- _Requirement_
The entries must be set down again word for word; no pictures belong in the copy.

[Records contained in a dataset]

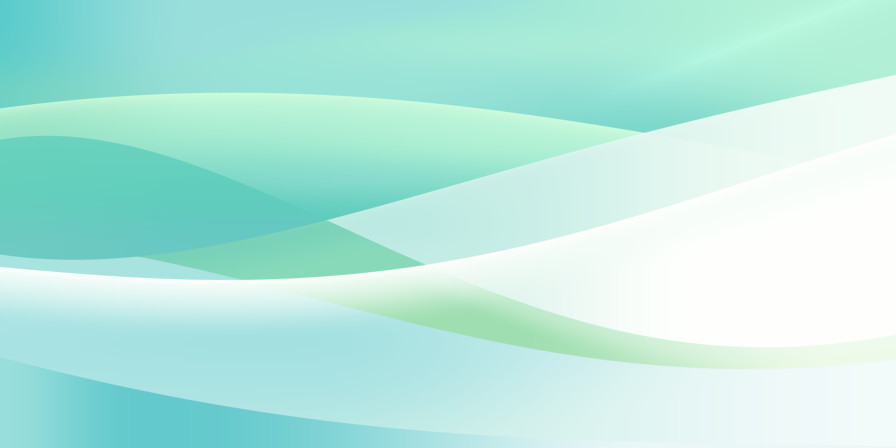
Write a WebGL 1 fragment shader that draws this background.

```glsl
precision highp float;
// Overlapping translucent ribbons in aqua, mint and white.
// Each edge is a smooth quartic curve of x; soft-edged layers are painted
// from back to front, shaded by the distance below their upper edge.

uniform vec2 u_resolution;

const vec3 AQUA = vec3(0.33, 0.79, 0.79);
const vec3 TEAL = vec3(0.36, 0.79, 0.74);
const vec3 SKY = vec3(0.60, 0.87, 0.86);
const vec3 MINT = vec3(0.71, 0.95, 0.84);
const vec3 GREEN = vec3(0.53, 0.85, 0.73);
const vec3 LEAF = vec3(0.62, 0.87, 0.69);
const vec3 PALE = vec3(0.78, 0.93, 0.90);
const vec3 MILK = vec3(0.94, 0.985, 0.96);
const vec3 WHITE = vec3(0.995, 1.0, 0.99);

// Quartic through heights at x = 0, 1/4, 1/2, 3/4 and 1 (Newton form).
float curve(float x, float a, float b, float c, float d, float e) {
  float t = 4.0 * x;
  float d2 = a - 2.0 * b + c;
  float d3 = -a + 3.0 * b - 3.0 * c + d;
  float d4 = a - 4.0 * b + 6.0 * c - 4.0 * d + e;
  return a + t * (b - a + (t - 1.0) / 2.0 * (d2
       + (t - 2.0) / 3.0 * (d3 + (t - 3.0) / 4.0 * d4)));
}

// Antialiased coverage of the side where depth is positive.
float cover(float depth, float soft) {
  return smoothstep(-soft, soft, depth);
}

// Light that fades on both sides of an edge.
float glow(float depth, float width) {
  return exp(-abs(depth) / width);
}

// Soft round spot, 1 at its centre.
float spot(vec2 p, vec2 centre, vec2 radius) {
  vec2 q = (p - centre) / radius;
  return exp(-dot(q, q));
}

vec3 backdrop(vec2 p) {
  vec3 col = mix(AQUA, SKY, smoothstep(-0.05, 0.22, p.x));
  float ribbon = 0.83 + 0.34 * (p.x - 0.12);
  float veil = smoothstep(0.02, -0.01, p.y - ribbon) * smoothstep(0.1, 0.3, p.x);
  col = mix(col, vec3(0.60, 0.90, 0.83), 0.55 * veil);
  col = mix(col, MINT, 0.85 * smoothstep(0.5, 0.95, p.x + 0.7 * (p.y - 0.9)));
  col = mix(col, MINT, 0.5 * spot(p, vec2(0.58, 0.90), vec2(0.22, 0.06)));
  col = mix(col, GREEN, 0.5 * spot(p, vec2(0.05, 0.78), vec2(0.16, 0.08)));
  col = mix(col, TEAL, 0.5 * spot(p, vec2(0.73, 0.70), vec2(0.20, 0.09)));
  float streak = glow(p.y - 0.82 - 0.75 * (p.x - 0.72), 0.035);
  return col + 0.04 * streak * smoothstep(0.6, 0.8, p.x);
}

// Mint upper leaf, with a darker fold on its left.
vec3 upperLeaf(vec2 p, float depth, float foldDepth, float soft) {
  vec3 col = mix(MINT, TEAL, smoothstep(0.0, 0.32, depth));
  col = mix(col, MINT, 0.6 * spot(p, vec2(0.55, 0.70), vec2(0.22, 0.06)));
  col = mix(col, GREEN, 0.6 * smoothstep(0.25, 0.0, p.x));
  col = mix(col, SKY, 0.3 * spot(p, vec2(0.38, 0.60), vec2(0.13, 0.035)));
  vec3 fold = mix(vec3(0.35, 0.80, 0.73), vec3(0.42, 0.78, 0.77),
                  smoothstep(0.60, 0.44, p.y));
  col = mix(col, fold, 0.75 * cover(foldDepth, soft));
  return mix(col, vec3(0.86, 1.0, 0.88), 0.65 * glow(depth, 0.022));
}

// Rising translucent band, green where the fold lies behind it.
vec3 risingBand(vec2 p, float depth, float leafDepth, float foldDepth,
                float rimDepth, float soft) {
  vec3 col = mix(PALE, MILK, smoothstep(0.50, 0.98, p.x));
  col = mix(col, SKY, 0.25 * spot(p, vec2(0.42, 0.50), vec2(0.12, 0.08)));
  col = mix(col, MILK, 0.6 * cover(leafDepth, soft) * smoothstep(0.6, 0.9, p.x));
  vec3 green = mix(vec3(0.47, 0.82, 0.72), GREEN, smoothstep(0.0, 0.10, depth));
  col = mix(col, green, cover(foldDepth, soft));
  col = mix(col, vec3(0.66, 0.89, 0.88), cover(rimDepth, soft));
  return mix(col, WHITE, 0.25 * glow(depth, 0.008) * smoothstep(0.2, 0.6, p.x));
}

// Broad lower sheet: aqua on the left, a white petal with a green rim.
vec3 lowerSheet(vec2 p, float depth, float foldDepth, float rimDepth, float soft) {
  vec3 sheet = mix(vec3(0.67, 0.89, 0.89), PALE, smoothstep(0.22, 0.45, depth));
  sheet = mix(sheet, vec3(0.62, 0.87, 0.87), 0.6 * spot(p, vec2(0.28, 0.24), vec2(0.24, 0.06)));
  sheet = mix(sheet, vec3(0.95, 0.98, 0.98), smoothstep(0.35, 1.0, p.x));
  vec3 petal = mix(vec3(0.86, 0.95, 0.92), WHITE, smoothstep(0.50, 0.78, p.x));
  vec3 green = mix(LEAF, vec3(0.93, 0.98, 0.90), smoothstep(0.56, 0.95, p.x));
  green = mix(green, MILK, 0.4 * smoothstep(0.07, 0.0, foldDepth));
  petal = mix(petal, green, cover(foldDepth, soft));
  vec3 col = mix(petal, sheet, cover(rimDepth, soft));
  col = mix(col, MILK, 0.7 * smoothstep(0.13, 0.02, depth));
  return mix(col, WHITE, glow(depth, 0.03));
}

void main() {
  vec2 p = gl_FragCoord.xy / u_resolution;
  float soft = 0.8 / u_resolution.y;

  // Depth below each edge.
  float leaf = curve(p.x, 0.758, 0.793, 0.766, 0.693, 0.607) - p.y;
  float band = curve(p.x, 0.432, 0.456, 0.583, 0.719, 0.833) - p.y;
  float fold = curve(p.x, 0.688, 0.607, 0.388, 0.240, 0.253) - p.y;
  float sweep = curve(p.x, 0.404, 0.375, 0.417, 0.542, 0.700) - p.y;
  float rim = curve(p.x, 0.464, 0.385, 0.260, 0.182, 0.198) - p.y;
  float base = curve(p.x, 0.203, 0.094, 0.034, 0.013, 0.003) - p.y;

  // Layers from back to front.
  vec3 col = backdrop(p);
  col = mix(col, upperLeaf(p, leaf, fold, soft), cover(leaf, soft));
  col = mix(col, risingBand(p, band, leaf, fold, rim, soft), cover(band, soft));
  col = mix(col, lowerSheet(p, sweep, fold, rim, soft), cover(sweep, soft));
  vec3 floorCol = mix(SKY, vec3(0.39, 0.79, 0.80), smoothstep(0.0, 0.15, p.x));
  floorCol = mix(floorCol, vec3(0.92, 0.97, 0.97), smoothstep(0.2, 0.75, p.x));
  col = mix(col, floorCol, cover(base, soft));

  gl_FragColor = vec4(clamp(col, 0.0, 1.0), 1.0);
}
```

- _Answer section_
Write a WebGL 1 fragment shader that draws this background.

```glsl
precision highp float;
// Overlapping translucent ribbons in aqua, mint and white.
// Each edge is a smooth quartic curve of x; soft-edged layers are painted
// from back to front, shaded by the distance below their upper edge.

uniform vec2 u_resolution;

const vec3 AQUA = vec3(0.33, 0.79, 0.79);
const vec3 TEAL = vec3(0.36, 0.79, 0.74);
const vec3 SKY = vec3(0.60, 0.87, 0.86);
const vec3 MINT = vec3(0.71, 0.95, 0.84);
const vec3 GREEN = vec3(0.53, 0.85, 0.73);
const vec3 LEAF = vec3(0.62, 0.87, 0.69);
const vec3 PALE = vec3(0.78, 0.93, 0.90);
const vec3 MILK = vec3(0.94, 0.985, 0.96);
const vec3 WHITE = vec3(0.995, 1.0, 0.99);

// Quartic through heights at x = 0, 1/4, 1/2, 3/4 and 1 (Newton form).
float curve(float x, float a, float b, float c, float d, float e) {
  float t = 4.0 * x;
  float d2 = a - 2.0 * b + c;
  float d3 = -a + 3.0 * b - 3.0 * c + d;
  float d4 = a - 4.0 * b + 6.0 * c - 4.0 * d + e;
  return a + t * (b - a + (t - 1.0) / 2.0 * (d2
       + (t - 2.0) / 3.0 * (d3 + (t - 3.0) / 4.0 * d4)));
}

// Antialiased coverage of the side where depth is positive.
float cover(float depth, float soft) {
  return smoothstep(-soft, soft, depth);
}

// Light that fades on both sides of an edge.
float glow(float depth, float width) {
  return exp(-abs(depth) / width);
}

// Soft round spot, 1 at its centre.
float spot(vec2 p, vec2 centre, vec2 radius) {
  vec2 q = (p - centre) / radius;
  return exp(-dot(q, q));
}

vec3 backdrop(vec2 p) {
  vec3 col = mix(AQUA, SKY, smoothstep(-0.05, 0.22, p.x));
  float ribbon = 0.83 + 0.34 * (p.x - 0.12);
  float veil = smoothstep(0.02, -0.01, p.y - ribbon) * smoothstep(0.1, 0.3, p.x);
  col = mix(col, vec3(0.60, 0.90, 0.83), 0.55 * veil);
  col = mix(col, MINT, 0.85 * smoothstep(0.5, 0.95, p.x + 0.7 * (p.y - 0.9)));
  col = mix(col, MINT, 0.5 * spot(p, vec2(0.58, 0.90), vec2(0.22, 0.06)));
  col = mix(col, GREEN, 0.5 * spot(p, vec2(0.05, 0.78), vec2(0.16, 0.08)));
  col = mix(col, TEAL, 0.5 * spot(p, vec2(0.73, 0.70), vec2(0.20, 0.09)));
  float streak = glow(p.y - 0.82 - 0.75 * (p.x - 0.72), 0.035);
  return col + 0.04 * streak * smoothstep(0.6, 0.8, p.x);
}

// Mint upper leaf, with a darker fold on its left.
vec3 upperLeaf(vec2 p, float depth, float foldDepth, float soft) {
  vec3 col = mix(MINT, TEAL, smoothstep(0.0, 0.32, depth));
  col = mix(col, MINT, 0.6 * spot(p, vec2(0.55, 0.70), vec2(0.22, 0.06)));
  col = mix(col, GREEN, 0.6 * smoothstep(0.25, 0.0, p.x));
  col = mix(col, SKY, 0.3 * spot(p, vec2(0.38, 0.60), vec2(0.13, 0.035)));
  vec3 fold = mix(vec3(0.35, 0.80, 0.73), vec3(0.42, 0.78, 0.77),
                  smoothstep(0.60, 0.44, p.y));
  col = mix(col, fold, 0.75 * cover(foldDepth, soft));
  return mix(col, vec3(0.86, 1.0, 0.88), 0.65 * glow(depth, 0.022));
}

// Rising translucent band, green where the fold lies behind it.
vec3 risingBand(vec2 p, float depth, float leafDepth, float foldDepth,
                float rimDepth, float soft) {
  vec3 col = mix(PALE, MILK, smoothstep(0.50, 0.98, p.x));
  col = mix(col, SKY, 0.25 * spot(p, vec2(0.42, 0.50), vec2(0.12, 0.08)));
  col = mix(col, MILK, 0.6 * cover(leafDepth, soft) * smoothstep(0.6, 0.9, p.x));
  vec3 green = mix(vec3(0.47, 0.82, 0.72), GREEN, smoothstep(0.0, 0.10, depth));
  col = mix(col, green, cover(foldDepth, soft));
  col = mix(col, vec3(0.66, 0.89, 0.88), cover(rimDepth, soft));
  return mix(col, WHITE, 0.25 * glow(depth, 0.008) * smoothstep(0.2, 0.6, p.x));
}

// Broad lower sheet: aqua on the left, a white petal with a green rim.
vec3 lowerSheet(vec2 p, float depth, float foldDepth, float rimDepth, float soft) {
  vec3 sheet = mix(vec3(0.67, 0.89, 0.89), PALE, smoothstep(0.22, 0.45, depth));
  sheet = mix(sheet, vec3(0.62, 0.87, 0.87), 0.6 * spot(p, vec2(0.28, 0.24), vec2(0.24, 0.06)));
  sheet = mix(sheet, vec3(0.95, 0.98, 0.98), smoothstep(0.35, 1.0, p.x));
  vec3 petal = mix(vec3(0.86, 0.95, 0.92), WHITE, smoothstep(0.50, 0.78, p.x));
  vec3 green = mix(LEAF, vec3(0.93, 0.98, 0.90), smoothstep(0.56, 0.95, p.x));
  green = mix(green, MILK, 0.4 * smoothstep(0.07, 0.0, foldDepth));
  petal = mix(petal, green, cover(foldDepth, soft));
  vec3 col = mix(petal, sheet, cover(rimDepth, soft));
  col = mix(col, MILK, 0.7 * smoothstep(0.13, 0.02, depth));
  return mix(col, WHITE, glow(depth, 0.03));
}

void main() {
  vec2 p = gl_FragCoord.xy / u_resolution;
  float soft = 0.8 / u_resolution.y;

  // Depth below each edge.
  float leaf = curve(p.x, 0.758, 0.793, 0.766, 0.693, 0.607) - p.y;
  float band = curve(p.x, 0.432, 0.456, 0.583, 0.719, 0.833) - p.y;
  float fold = curve(p.x, 0.688, 0.607, 0.388, 0.240, 0.253) - p.y;
  float sweep = curve(p.x, 0.404, 0.375, 0.417, 0.542, 0.700) - p.y;
  float rim = curve(p.x, 0.464, 0.385, 0.260, 0.182, 0.198) - p.y;
  float base = curve(p.x, 0.203, 0.094, 0.034, 0.013, 0.003) - p.y;

  // Layers from back to front.
  vec3 col = backdrop(p);
  col = mix(col, upperLeaf(p, leaf, fold, soft), cover(leaf, soft));
  col = mix(col, risingBand(p, band, leaf, fold, rim, soft), cover(band, soft));
  col = mix(col, lowerSheet(p, sweep, fold, rim, soft), cover(sweep, soft));
  vec3 floorCol = mix(SKY, vec3(0.39, 0.79, 0.80), smoothstep(0.0, 0.15, p.x));
  floorCol = mix(floorCol, vec3(0.92, 0.97, 0.97), smoothstep(0.2, 0.75, p.x));
  col = mix(col, floorCol, cover(base, soft));

  gl_FragColor = vec4(clamp(col, 0.0, 1.0), 1.0);
}
```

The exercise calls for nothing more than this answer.